Heddon Spook ad from July 1933 issue of Outdoor Life

I always cringe a bit when I hear a Bass Fisherman on Television use the term “Spook” as in, “I sometimes like to throw a ‘Spook’ when they’re hitting on top.”  I have come to realize that they are using the term to describe a Zara Spook by Heddon.

Over the years, the term “Spook” has changed meaning.  When it was used by Heddon it simply meant a semi-transparent, plastic lure as opposed to wood.  Starting with Heddon’s earliest plastic baits there always seemed to be an internal tussle at Heddon about whether to use the term “Spook” or “Fish Flesh” to describe transparent plastic lures with what they liked to call a “Ghostly Appearance.”  As an example, the 1932 Heddon catalog saw the plastic-lipped Vamp 9500 introduced with the term “Fish Flesh” prominently featured.

In the end “Spook” won out as the “Fish Flesh” phrase gradually receded into the background in Heddon advertising.

The advertisement shown here comes from the July 1933 issue of Outdoor Life and illustrates several changes in the “Spook” story.  It is apparent in the ad that the new “Vamp-Spook” 9700 features a metal lip.  In addition to the pictured “Vamp-Spook” and the “River-Runt-Spook”, it is mentioned that two other long-time wooden favorites also are now being produced in plastic as the “Basser-Spook” and the “Torpedo-Spook”.  Several others were to follow as counterparts to Heddon’s line of wooden baits including the Zara-Spook in 1939 as the plastic version of the Zaragossa.

The statement in that advertisement that these new lures are “guaranteed to outlast a dozen wooden lures” would, in the end, prove to be wrong.  Beginning in 1933, “Spook” baits were made of a new blend of plastic that soon started to deteriorate.  Today, plastic baits from that era, 1933-1939, can be very hard to find.
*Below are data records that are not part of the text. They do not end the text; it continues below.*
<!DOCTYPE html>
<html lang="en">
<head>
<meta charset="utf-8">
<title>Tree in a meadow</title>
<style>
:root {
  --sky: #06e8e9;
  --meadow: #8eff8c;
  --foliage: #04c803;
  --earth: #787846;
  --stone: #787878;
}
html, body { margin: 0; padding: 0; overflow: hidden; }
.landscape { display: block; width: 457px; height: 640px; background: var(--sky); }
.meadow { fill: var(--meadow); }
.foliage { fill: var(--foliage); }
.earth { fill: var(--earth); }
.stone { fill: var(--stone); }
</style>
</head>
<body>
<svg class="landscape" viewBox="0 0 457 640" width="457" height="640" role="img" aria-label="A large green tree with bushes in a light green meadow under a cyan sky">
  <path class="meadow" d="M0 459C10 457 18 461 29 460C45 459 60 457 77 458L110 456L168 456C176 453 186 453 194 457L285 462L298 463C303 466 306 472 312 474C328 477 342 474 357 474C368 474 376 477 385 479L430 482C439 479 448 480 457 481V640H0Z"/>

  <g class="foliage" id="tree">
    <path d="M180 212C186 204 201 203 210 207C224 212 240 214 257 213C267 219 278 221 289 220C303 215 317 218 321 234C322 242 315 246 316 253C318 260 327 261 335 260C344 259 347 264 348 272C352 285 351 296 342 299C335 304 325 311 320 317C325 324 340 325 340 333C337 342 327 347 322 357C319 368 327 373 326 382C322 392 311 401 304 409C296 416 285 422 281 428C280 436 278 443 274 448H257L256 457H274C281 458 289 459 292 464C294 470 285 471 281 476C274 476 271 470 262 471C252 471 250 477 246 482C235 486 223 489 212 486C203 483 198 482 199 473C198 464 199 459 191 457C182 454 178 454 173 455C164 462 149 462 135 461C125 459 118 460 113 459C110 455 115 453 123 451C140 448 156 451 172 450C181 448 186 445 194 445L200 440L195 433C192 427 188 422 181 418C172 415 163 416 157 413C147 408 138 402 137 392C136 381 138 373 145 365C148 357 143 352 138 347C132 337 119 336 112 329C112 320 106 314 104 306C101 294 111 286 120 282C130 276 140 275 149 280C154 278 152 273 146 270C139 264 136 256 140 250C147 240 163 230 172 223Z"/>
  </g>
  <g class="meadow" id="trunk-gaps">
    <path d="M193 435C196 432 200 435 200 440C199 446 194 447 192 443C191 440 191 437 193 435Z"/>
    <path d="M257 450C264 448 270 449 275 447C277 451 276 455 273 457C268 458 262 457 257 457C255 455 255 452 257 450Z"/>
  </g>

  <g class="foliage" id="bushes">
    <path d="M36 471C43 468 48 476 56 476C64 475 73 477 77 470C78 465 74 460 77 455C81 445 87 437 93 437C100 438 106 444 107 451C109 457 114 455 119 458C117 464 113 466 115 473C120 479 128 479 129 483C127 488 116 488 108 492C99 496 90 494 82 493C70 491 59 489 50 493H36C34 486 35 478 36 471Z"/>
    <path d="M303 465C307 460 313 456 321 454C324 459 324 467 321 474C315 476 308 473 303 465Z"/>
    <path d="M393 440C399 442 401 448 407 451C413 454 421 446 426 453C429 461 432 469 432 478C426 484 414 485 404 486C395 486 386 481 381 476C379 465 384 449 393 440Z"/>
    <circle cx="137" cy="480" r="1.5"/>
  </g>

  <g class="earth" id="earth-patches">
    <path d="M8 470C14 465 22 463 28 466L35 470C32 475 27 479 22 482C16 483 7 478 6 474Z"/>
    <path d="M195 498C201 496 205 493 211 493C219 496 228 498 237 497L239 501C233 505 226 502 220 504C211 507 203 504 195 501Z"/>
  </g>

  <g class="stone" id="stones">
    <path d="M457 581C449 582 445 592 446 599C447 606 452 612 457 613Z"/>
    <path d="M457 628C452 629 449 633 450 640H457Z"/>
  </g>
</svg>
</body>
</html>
Baits such as the “Jr Basser Spook”, the 9180 “Wounded Spook” and the first version of the “Zara-Spook” (usually a three-hooker) are almost never seen and when they are, they are invariably shrunken almost beyond recognition.

Cover of the July 1933 issue of Outdoor Life magazine.
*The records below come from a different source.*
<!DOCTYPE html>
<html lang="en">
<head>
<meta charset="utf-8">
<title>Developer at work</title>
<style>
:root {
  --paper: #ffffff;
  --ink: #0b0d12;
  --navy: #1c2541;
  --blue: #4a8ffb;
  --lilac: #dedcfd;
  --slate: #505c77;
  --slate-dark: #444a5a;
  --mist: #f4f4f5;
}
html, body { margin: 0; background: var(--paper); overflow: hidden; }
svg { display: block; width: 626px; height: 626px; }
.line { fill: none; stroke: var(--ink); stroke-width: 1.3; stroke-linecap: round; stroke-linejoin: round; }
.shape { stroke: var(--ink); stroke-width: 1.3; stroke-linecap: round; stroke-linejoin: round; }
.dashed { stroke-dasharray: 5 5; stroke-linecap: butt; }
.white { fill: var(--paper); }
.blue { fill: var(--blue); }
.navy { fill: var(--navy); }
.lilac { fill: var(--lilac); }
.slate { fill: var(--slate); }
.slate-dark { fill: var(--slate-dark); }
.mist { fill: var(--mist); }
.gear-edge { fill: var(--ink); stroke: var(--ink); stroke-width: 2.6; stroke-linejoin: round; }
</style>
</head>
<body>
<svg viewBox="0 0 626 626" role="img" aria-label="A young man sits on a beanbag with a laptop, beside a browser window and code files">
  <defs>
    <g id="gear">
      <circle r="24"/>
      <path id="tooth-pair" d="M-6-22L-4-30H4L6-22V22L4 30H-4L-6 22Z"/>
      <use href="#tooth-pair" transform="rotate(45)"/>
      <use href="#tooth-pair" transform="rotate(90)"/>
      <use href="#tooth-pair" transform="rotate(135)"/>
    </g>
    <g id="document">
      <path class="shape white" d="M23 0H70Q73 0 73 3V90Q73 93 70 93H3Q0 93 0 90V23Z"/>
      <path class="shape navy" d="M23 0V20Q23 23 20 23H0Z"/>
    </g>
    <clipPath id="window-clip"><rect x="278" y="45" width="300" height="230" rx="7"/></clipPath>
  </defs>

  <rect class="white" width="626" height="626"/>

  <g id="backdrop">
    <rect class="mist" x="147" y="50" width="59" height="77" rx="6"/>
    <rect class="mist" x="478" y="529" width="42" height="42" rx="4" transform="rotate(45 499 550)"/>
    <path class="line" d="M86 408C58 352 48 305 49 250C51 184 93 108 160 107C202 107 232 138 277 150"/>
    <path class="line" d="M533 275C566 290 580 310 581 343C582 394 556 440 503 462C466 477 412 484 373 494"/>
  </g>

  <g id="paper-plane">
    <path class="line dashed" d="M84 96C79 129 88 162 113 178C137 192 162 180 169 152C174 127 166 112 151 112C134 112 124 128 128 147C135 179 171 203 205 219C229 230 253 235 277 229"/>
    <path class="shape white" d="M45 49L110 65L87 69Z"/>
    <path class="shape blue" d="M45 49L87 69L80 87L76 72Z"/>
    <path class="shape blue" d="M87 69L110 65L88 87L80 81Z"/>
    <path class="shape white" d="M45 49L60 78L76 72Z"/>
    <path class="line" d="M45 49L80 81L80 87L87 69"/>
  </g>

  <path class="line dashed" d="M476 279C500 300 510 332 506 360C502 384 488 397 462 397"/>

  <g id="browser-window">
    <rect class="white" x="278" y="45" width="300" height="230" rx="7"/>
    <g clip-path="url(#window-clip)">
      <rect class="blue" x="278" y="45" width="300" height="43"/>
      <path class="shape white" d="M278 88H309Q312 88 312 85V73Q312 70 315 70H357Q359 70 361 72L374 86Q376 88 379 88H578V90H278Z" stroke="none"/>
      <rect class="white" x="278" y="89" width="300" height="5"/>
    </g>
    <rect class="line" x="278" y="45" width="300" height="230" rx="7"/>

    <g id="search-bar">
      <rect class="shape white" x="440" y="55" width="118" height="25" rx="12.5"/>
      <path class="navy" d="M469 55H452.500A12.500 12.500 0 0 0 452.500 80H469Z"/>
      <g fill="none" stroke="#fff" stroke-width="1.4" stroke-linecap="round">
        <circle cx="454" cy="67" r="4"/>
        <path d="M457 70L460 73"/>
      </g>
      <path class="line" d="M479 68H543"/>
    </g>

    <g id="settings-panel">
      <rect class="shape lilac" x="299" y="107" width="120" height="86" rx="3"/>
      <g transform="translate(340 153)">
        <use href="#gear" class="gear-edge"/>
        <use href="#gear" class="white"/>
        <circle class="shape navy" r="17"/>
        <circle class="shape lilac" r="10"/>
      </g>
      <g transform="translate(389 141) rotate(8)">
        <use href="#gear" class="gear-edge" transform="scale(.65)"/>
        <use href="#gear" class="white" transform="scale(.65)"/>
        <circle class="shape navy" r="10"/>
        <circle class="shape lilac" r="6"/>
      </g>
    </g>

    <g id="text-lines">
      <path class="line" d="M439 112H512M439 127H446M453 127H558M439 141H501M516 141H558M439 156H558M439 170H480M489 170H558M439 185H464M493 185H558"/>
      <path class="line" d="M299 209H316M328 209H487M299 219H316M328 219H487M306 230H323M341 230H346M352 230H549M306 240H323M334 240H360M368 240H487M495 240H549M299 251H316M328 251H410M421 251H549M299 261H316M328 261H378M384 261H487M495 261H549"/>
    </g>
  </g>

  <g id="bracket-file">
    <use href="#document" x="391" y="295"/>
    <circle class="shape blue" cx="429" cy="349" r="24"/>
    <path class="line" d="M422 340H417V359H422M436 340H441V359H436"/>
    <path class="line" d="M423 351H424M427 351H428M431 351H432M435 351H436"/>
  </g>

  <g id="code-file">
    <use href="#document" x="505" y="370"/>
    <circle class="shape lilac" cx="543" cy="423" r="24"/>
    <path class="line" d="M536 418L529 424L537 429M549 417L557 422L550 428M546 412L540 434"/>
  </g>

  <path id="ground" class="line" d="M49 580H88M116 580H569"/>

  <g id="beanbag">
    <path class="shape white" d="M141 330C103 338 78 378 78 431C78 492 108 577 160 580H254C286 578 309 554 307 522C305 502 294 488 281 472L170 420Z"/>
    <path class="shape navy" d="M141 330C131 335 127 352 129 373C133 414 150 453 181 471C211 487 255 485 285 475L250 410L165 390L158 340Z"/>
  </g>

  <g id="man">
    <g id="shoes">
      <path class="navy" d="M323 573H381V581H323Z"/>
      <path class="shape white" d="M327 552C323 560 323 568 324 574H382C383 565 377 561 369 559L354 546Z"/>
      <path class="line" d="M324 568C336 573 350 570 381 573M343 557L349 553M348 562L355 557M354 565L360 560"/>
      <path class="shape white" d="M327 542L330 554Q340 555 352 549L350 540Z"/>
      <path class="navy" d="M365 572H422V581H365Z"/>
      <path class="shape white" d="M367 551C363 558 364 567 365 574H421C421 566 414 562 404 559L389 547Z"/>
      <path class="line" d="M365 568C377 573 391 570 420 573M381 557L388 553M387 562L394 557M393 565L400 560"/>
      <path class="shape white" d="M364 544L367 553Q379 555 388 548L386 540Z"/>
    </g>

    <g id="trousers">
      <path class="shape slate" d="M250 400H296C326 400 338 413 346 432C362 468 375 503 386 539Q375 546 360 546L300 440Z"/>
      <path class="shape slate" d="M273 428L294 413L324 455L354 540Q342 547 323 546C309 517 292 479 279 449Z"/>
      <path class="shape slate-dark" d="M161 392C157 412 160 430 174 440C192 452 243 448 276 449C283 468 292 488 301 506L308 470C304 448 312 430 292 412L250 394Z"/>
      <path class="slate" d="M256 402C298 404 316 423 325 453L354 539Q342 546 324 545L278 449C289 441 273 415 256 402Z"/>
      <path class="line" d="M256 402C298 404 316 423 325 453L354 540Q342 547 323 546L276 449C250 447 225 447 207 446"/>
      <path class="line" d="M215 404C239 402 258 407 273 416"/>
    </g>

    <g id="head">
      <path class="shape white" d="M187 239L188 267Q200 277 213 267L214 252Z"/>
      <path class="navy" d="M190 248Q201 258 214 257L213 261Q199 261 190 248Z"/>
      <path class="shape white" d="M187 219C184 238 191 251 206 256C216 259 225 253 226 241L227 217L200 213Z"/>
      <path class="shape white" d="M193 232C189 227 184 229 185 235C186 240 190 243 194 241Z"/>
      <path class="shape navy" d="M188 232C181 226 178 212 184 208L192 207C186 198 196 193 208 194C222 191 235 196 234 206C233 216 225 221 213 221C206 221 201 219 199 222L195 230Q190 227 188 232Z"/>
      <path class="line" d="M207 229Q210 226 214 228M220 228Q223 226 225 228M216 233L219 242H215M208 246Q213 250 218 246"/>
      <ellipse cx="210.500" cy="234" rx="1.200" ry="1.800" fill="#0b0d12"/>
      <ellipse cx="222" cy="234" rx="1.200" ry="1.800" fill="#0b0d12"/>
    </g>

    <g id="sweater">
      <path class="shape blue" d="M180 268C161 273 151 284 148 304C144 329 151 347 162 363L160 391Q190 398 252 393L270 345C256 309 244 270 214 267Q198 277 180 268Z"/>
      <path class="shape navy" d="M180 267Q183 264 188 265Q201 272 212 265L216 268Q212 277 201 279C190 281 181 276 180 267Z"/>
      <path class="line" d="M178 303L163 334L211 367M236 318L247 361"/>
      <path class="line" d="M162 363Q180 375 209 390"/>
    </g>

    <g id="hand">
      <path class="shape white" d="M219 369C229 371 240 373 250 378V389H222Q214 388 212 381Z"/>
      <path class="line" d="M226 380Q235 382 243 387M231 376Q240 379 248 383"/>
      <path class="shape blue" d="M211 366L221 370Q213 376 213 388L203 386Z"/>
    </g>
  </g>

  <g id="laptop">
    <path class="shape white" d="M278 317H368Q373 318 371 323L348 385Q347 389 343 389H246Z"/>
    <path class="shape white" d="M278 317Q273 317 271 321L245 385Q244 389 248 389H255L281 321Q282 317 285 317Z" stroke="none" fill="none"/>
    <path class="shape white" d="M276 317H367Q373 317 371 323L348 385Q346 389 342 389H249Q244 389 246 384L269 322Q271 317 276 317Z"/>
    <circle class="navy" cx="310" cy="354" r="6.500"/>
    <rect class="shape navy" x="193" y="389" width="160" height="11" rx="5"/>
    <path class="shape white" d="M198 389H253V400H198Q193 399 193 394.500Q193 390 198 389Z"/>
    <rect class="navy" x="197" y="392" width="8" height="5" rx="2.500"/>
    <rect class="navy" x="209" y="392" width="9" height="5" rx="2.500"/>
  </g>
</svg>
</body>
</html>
Unstable plastics and the economy of the “Great Depression” meant that few were sold and very few of those survived.  Recognizing the problem, Heddon sent a notice to dealers not to put the baits in display windows in the sunlight as it hastened their demise.  They also promised to replace any decomposed baits.